Source texts of formatted documents:
__________________________________________________

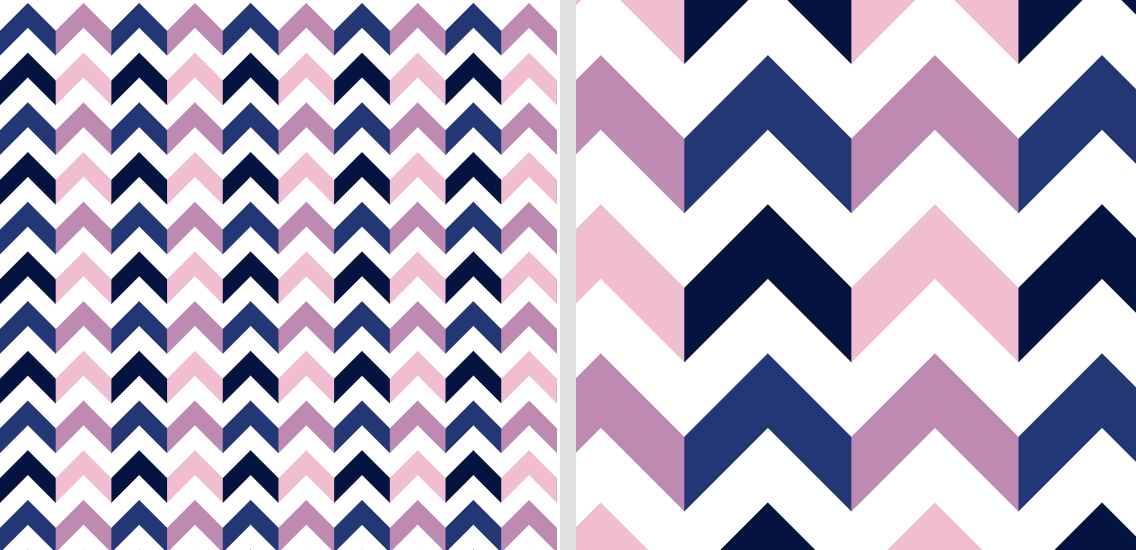
Left: the whole. Right: its middle third, enlarged.
Give the GLSL for this pattern, as a Shadertoy shader.

```glsl
// Rows of upward chevrons, ten columns by eleven rows, on a white ground.
// Folding x about each column centre turns the zigzags into flat stripes;
// row and column parity then choose one of four colours.

// Lengths are fractions of the canvas width; y is measured from the top.
const float COLUMNS    = 10.0;
const float COLUMN_W   = 0.09945;
const float ROW_PITCH  = 0.08875;
const float FIRST_APEX = 0.0052;
const float BAND_SHARE = 0.5;     // inked part of each row pitch
const float SLOPE      = 1.0;     // drop per unit of sideways travel

const vec3 GROUND = vec3(1.0);
const vec3 BLUE   = vec3(0.133, 0.216, 0.451);
const vec3 MAUVE  = vec3(0.749, 0.541, 0.694);
const vec3 NAVY   = vec3(0.016, 0.075, 0.247);
const vec3 PINK   = vec3(0.945, 0.745, 0.820);

// Antialiased coverage of a signed distance (negative is inside).
float coverage(float dist, float pixel) {
    return clamp(0.5 - dist / pixel, 0.0, 1.0);
}

// Signed distance to the odd-numbered columns.
float oddColumnDistance(float x) {
    float fold = abs(mod(x / COLUMN_W - 0.5, 2.0) - 1.0);
    return (fold - 0.5) * COLUMN_W;
}

void mainImage(out vec4 fragColor, in vec2 fragCoord) {
    float pixel = 1.0 / iResolution.x;
    vec2 p = vec2(fragCoord.x, iResolution.y - fragCoord.y) * pixel;

    // Flatten the zigzag: distance from the column centre lowers the band.
    float fromCentre = abs(fract(p.x / COLUMN_W) - 0.5) * COLUMN_W;
    float stripe = (p.y - FIRST_APEX - SLOPE * fromCentre) / ROW_PITCH;

    // Rows change in the middle of the white gap, so band edges stay clean.
    float halfBand = 0.5 * BAND_SHARE;
    float row = floor(stripe - halfBand + 0.5);
    float bandDist = (abs(stripe - halfBand - row) - halfBand) * ROW_PITCH;
    bandDist /= sqrt(1.0 + SLOPE * SLOPE);

    // Ink stops at the first row and at the last column.
    float ink = coverage(bandDist, pixel) * step(0.0, row);
    ink *= coverage(p.x - COLUMNS * COLUMN_W, pixel);

    // Colour from row and column parity.
    float oddRow = mod(row, 2.0);
    float oddColumn = coverage(oddColumnDistance(p.x), pixel);
    vec3 evenColour = mix(BLUE, NAVY, oddRow);
    vec3 oddColour = mix(MAUVE, PINK, oddRow);
    vec3 bandColour = mix(evenColour, oddColour, oddColumn);

    fragColor = vec4(mix(GROUND, bandColour, ink), 1.0);
}
```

__________________________________________________

- **Directions**
Reproduce each entry precisely. Leave the pictures out.

- **Your response**
Left: the whole. Right: its middle third, enlarged.
Give the GLSL for this pattern, as a Shadertoy shader.

```glsl
// Rows of upward chevrons, ten columns by eleven rows, on a white ground.
// Folding x about each column centre turns the zigzags into flat stripes;
// row and column parity then choose one of four colours.

// Lengths are fractions of the canvas width; y is measured from the top.
const float COLUMNS    = 10.0;
const float COLUMN_W   = 0.09945;
const float ROW_PITCH  = 0.08875;
const float FIRST_APEX = 0.0052;
const float BAND_SHARE = 0.5;     // inked part of each row pitch
const float SLOPE      = 1.0;     // drop per unit of sideways travel

const vec3 GROUND = vec3(1.0);
const vec3 BLUE   = vec3(0.133, 0.216, 0.451);
const vec3 MAUVE  = vec3(0.749, 0.541, 0.694);
const vec3 NAVY   = vec3(0.016, 0.075, 0.247);
const vec3 PINK   = vec3(0.945, 0.745, 0.820);

// Antialiased coverage of a signed distance (negative is inside).
float coverage(float dist, float pixel) {
    return clamp(0.5 - dist / pixel, 0.0, 1.0);
}

// Signed distance to the odd-numbered columns.
float oddColumnDistance(float x) {
    float fold = abs(mod(x / COLUMN_W - 0.5, 2.0) - 1.0);
    return (fold - 0.5) * COLUMN_W;
}

void mainImage(out vec4 fragColor, in vec2 fragCoord) {
    float pixel = 1.0 / iResolution.x;
    vec2 p = vec2(fragCoord.x, iResolution.y - fragCoord.y) * pixel;

    // Flatten the zigzag: distance from the column centre lowers the band.
    float fromCentre = abs(fract(p.x / COLUMN_W) - 0.5) * COLUMN_W;
    float stripe = (p.y - FIRST_APEX - SLOPE * fromCentre) / ROW_PITCH;

    // Rows change in the middle of the white gap, so band edges stay clean.
    float halfBand = 0.5 * BAND_SHARE;
    float row = floor(stripe - halfBand + 0.5);
    float bandDist = (abs(stripe - halfBand - row) - halfBand) * ROW_PITCH;
    bandDist /= sqrt(1.0 + SLOPE * SLOPE);

    // Ink stops at the first row and at the last column.
    float ink = coverage(bandDist, pixel) * step(0.0, row);
    ink *= coverage(p.x - COLUMNS * COLUMN_W, pixel);

    // Colour from row and column parity.
    float oddRow = mod(row, 2.0);
    float oddColumn = coverage(oddColumnDistance(p.x), pixel);
    vec3 evenColour = mix(BLUE, NAVY, oddRow);
    vec3 oddColour = mix(MAUVE, PINK, oddRow);
    vec3 bandColour = mix(evenColour, oddColour, oddColumn);

    fragColor = vec4(mix(GROUND, bandColour, ink), 1.0);
}
```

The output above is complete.